► And, on top of all of that, WYDOT doesn’t have enough of its own money anyway. Even in the event that Fedzilla’s funds finally arrive, “the agency says it needs $64 million more a year to be able to maintain the highway system in its current state.”
So, do you think state officials are “worried” enough to question the foolishness of relying upon the instability of such “funding streams”? And do you think anyone is stepping up to the plate to suggest that maybe we should just quit relying upon those “free” federal dollars that are the root cause of this entire headache?
But the sound of crickets in that arena is somewhat deafening. To be followed by the thunderous roar of all of our “free” federal chickens coming home to roost.
BUT, we’re going to spend over $300 million to renovate the Capitol, an amount of money much larger than what WYDOT will get from the feds for an entire year, and we’re also sitting on a $2 billion bank account that isn’t even collecting enough interest to make up for Fedzilla’s destruction of our dollar through inflation.
And all of this, we were told in our last legislative session, constitutes “fiscal responsibility.”
Sure it does. And I can hear the squeals of the pigs flying over the Capitol, too.
So: What’s the answer here?
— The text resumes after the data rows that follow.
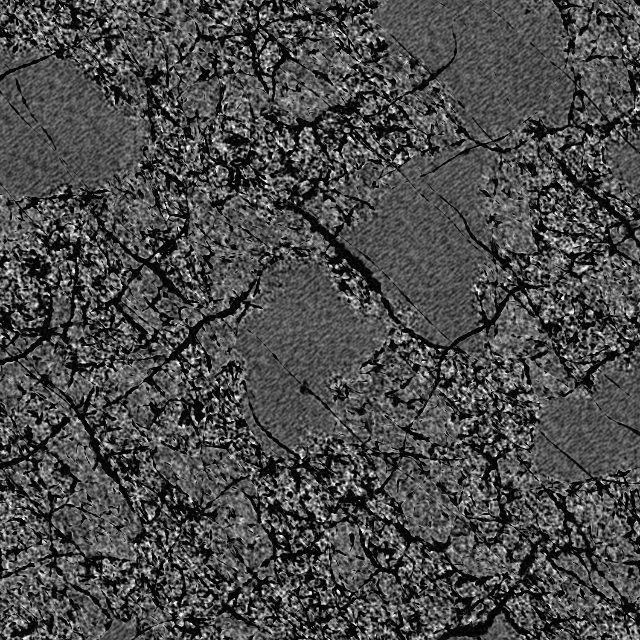
This texture is drawn by a WebGL 2 fragment shader. Its source:

```glsl
#version 300 es
precision highp float;

#define PLATE_SCALE 4.2
#define INTACT_SHARE 0.36
#define BLOCK_SCALE 13.0
#define CHIP_SCALE 33.0
#define FAULT_ANGLE 0.72
#define CROSS_ANGLE 2.25
#define FAULT_WIDTH 0.0045
#define CRACK_WIDTH 0.0021
#define GRAIN_SCALE 220.0
#define ROCK_TONE 0.315
#define CRUSH_CONTRAST 1.0
#define CRACK_TONE 0.025

uniform vec2 u_resolution;
out vec4 fragColor;

// Integer hash of a lattice point, two values in 0..1
vec2 hash2(vec2 cell) {
    uvec2 k = uvec2(ivec2(cell)) * 1664525u + 1013904223u;
    k.x += k.y * 1664525u;
    k.y += k.x * 1664525u;
    k ^= k >> 16u;
    k.x += k.y * 1664525u;
    k.y += k.x * 1664525u;
    k ^= k >> 16u;
    return vec2(k & 65535u) / 65535.0;
}

float gradientAt(vec2 cell, vec2 offset) {
    float a = 6.2832 * hash2(cell).x;
    return dot(vec2(cos(a), sin(a)), offset);
}

float gnoise(vec2 p) {
    vec2 i = floor(p), f = p - i;
    vec2 u = f * f * f * (f * (f * 6.0 - 15.0) + 10.0);
    vec2 e = vec2(1.0, 0.0);
    return mix(mix(gradientAt(i, f), gradientAt(i + e, f - e), u.x),
               mix(gradientAt(i + e.yx, f - e.yx), gradientAt(i + 1.0, f - 1.0), u.x), u.y);
}

vec2 gnoise2(vec2 p) {
    return vec2(gnoise(p), gnoise(p + vec2(37.4, 81.7)));
}

mat2 rotation(float a) {
    return mat2(cos(a), -sin(a), sin(a), cos(a));
}

// Cellular fragments: x = distance to the border, y = random value of the cell
vec2 fragments(vec2 p) {
    vec2 base = floor(p), f = p - base;
    vec2 nearCell = vec2(0.0), nearest = vec2(0.0);
    float best = 9.0;
    for (int y = -1; y <= 1; y++)
    for (int x = -1; x <= 1; x++) {
        vec2 g = vec2(x, y);
        vec2 r = g + hash2(base + g) - f;
        if (dot(r, r) < best) { best = dot(r, r); nearest = r; nearCell = g; }
    }
    float border = 9.0;
    for (int y = -2; y <= 2; y++)
    for (int x = -2; x <= 2; x++) {
        vec2 g = nearCell + vec2(x, y);
        vec2 r = g + hash2(base + g) - f, gap = r - nearest;
        if (dot(gap, gap) > 0.0001) border = min(border, dot(0.5 * (nearest + r), normalize(gap)));
    }
    return vec2(border, hash2(base + nearCell + 113.0).y);
}

// Signed distance to long, broken faults that share one direction
float faults(vec2 p, float angle, float count, float width, float bend) {
    vec2 q = rotation(angle) * p;
    float s = q.x * count + bend * gnoise(p * 2.6 + angle) + 0.2 * bend * gnoise(p * 13.0);
    float id = floor(s);
    float offset = s - id - 0.5 - 0.5 * (hash2(vec2(id, count)).x - 0.5);
    float opening = 0.4 + 2.2 * gnoise(vec2(id * 7.3 + angle, q.y * 4.0));
    return abs(offset) / count - width * opening;
}

void main() {
    vec2 p = gl_FragCoord.xy / u_resolution.y;
    float soft = max(0.001, 0.6 / u_resolution.y);
    vec2 w = p + 0.06 * gnoise2(p * 4.0) + 0.014 * gnoise2(p * 17.0);
    float jag = 0.005 * gnoise(p * 48.0) + 0.005 * gnoise(p * 105.0) + 0.0025 * gnoise(p * 200.0);

    // Intact plates, crushed towards their borders
    vec2 plate = fragments(w * PLATE_SCALE + 3.7);
    float plateEdge = plate.x / PLATE_SCALE;
    float intact = step(plate.y, INTACT_SHARE)
                 * smoothstep(0.0, 0.035, plateEdge + 0.06 * gnoise(p * 14.0));
    float damage = 1.0 - intact;

    // Blocks and chips, stretched along the fault direction
    mat2 lay = rotation(FAULT_ANGLE);
    vec2 stretched = (lay * w) * vec2(1.3, 0.8);
    vec2 block = fragments(stretched * BLOCK_SCALE);
    vec2 chip = fragments((stretched + 0.008 * gnoise2(p * 45.0)) * CHIP_SCALE + 19.0);
    float rough = mix(0.6, 1.15, smoothstep(0.15, 0.7, block.y));

    // Crack network
    float d = faults(p, FAULT_ANGLE, 4.6, FAULT_WIDTH, 0.4);
    d = min(d, faults(p, CROSS_ANGLE, 3.7, FAULT_WIDTH, 0.6));
    d = min(d, plateEdge - CRACK_WIDTH * (0.5 + 3.0 * gnoise(p * 7.0 + 5.0)));
    float seal = 0.02 * intact;
    d = min(d, block.x / BLOCK_SCALE + seal - CRACK_WIDTH * (0.5 + 3.0 * gnoise(p * 13.0 + 9.0)));
    seal += 0.003 * (1.15 - rough);
    d = min(d, chip.x / CHIP_SCALE + seal - CRACK_WIDTH * (0.3 + 2.6 * gnoise(p * 23.0 + 2.0)));
    float fissure = abs(gnoise(stretched * 44.0 + 61.0)) / 52.0;
    d = min(d, fissure + seal - 0.0012 * (0.4 + 3.0 * gnoise(p * 27.0 + 15.0)));
    float pits = (0.54 - gnoise(p * 24.0 + 31.0)) * 0.025;
    d = min(d, pits) + jag * mix(0.5, 0.85, damage);
    d = min(d, faults(p, FAULT_ANGLE + 0.1, 7.0, 0.0012, 0.25) + 0.4 * jag);

    // Fine grain and slanted striations
    float grain = gnoise(p * GRAIN_SCALE);
    float striae = gnoise((rotation(CROSS_ANGLE) * p) * vec2(240.0, 80.0));
    float plateTone = ROCK_TONE + 0.19 * grain + 0.25 * striae + 0.05 * gnoise(p * 9.0);

    // Crushed rock: facets, rubble and bright flecks
    float rubble = 0.26 * gnoise(w * 75.0) + 0.5 * gnoise(lay * p * vec2(185.0, 105.0))
                 + 0.5 * grain + 0.15 * striae;
    float flecks = smoothstep(0.36, 0.5, gnoise(stretched * 95.0 + 7.0));
    float crushTone = ROCK_TONE + 0.01 + 0.13 * (chip.y - 0.5)
                    + CRUSH_CONTRAST * rough * (rubble + 0.27 * flecks);

    // Pale rims beside the cracks
    float rim = smoothstep(0.0, 0.0018, d) * (1.0 - smoothstep(0.0018, 0.005, d));
    float tone = mix(plateTone, crushTone, damage);
    tone += rim * mix(0.05, 0.15, damage) * (0.7 + 2.6 * gnoise(p * 110.0));

    float rock = smoothstep(-soft, soft, d);
    tone = mix(CRACK_TONE + 0.1 * grain, tone, rock);
    fragColor = vec4(vec3(clamp(tone, 0.01, 0.95)), 1.0);
}
```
First off, we need to cancel the Capitol renovation project and redirect those funds to our much-needed road repairs.
Next, we need to take whatever money is needed out of our $2 billion reserve and finish that job.
Afterwards, we need to permanently rearrange our budgetary alignments and tell Fedzilla to go stomp around somewhere else.
And, finally, we need to seriously consider outsourcing all highway maintenance to private contractors and implementing a system of user fees that are devoid of both force and political control.
Just because roads and road maintenance are essential operations doesn’t mean it’s essential that government do it. Competition and free markets would handle those operations just fine – as compared to our current catastrophe.
But that’s an idea, I’m afraid, that’s good enough to require being rammed down people’s throats.
Bradley Harrington is a computer technician and a writer who lives in Cheyenne, Wyoming; he can be reached at firstname.lastname@example.org.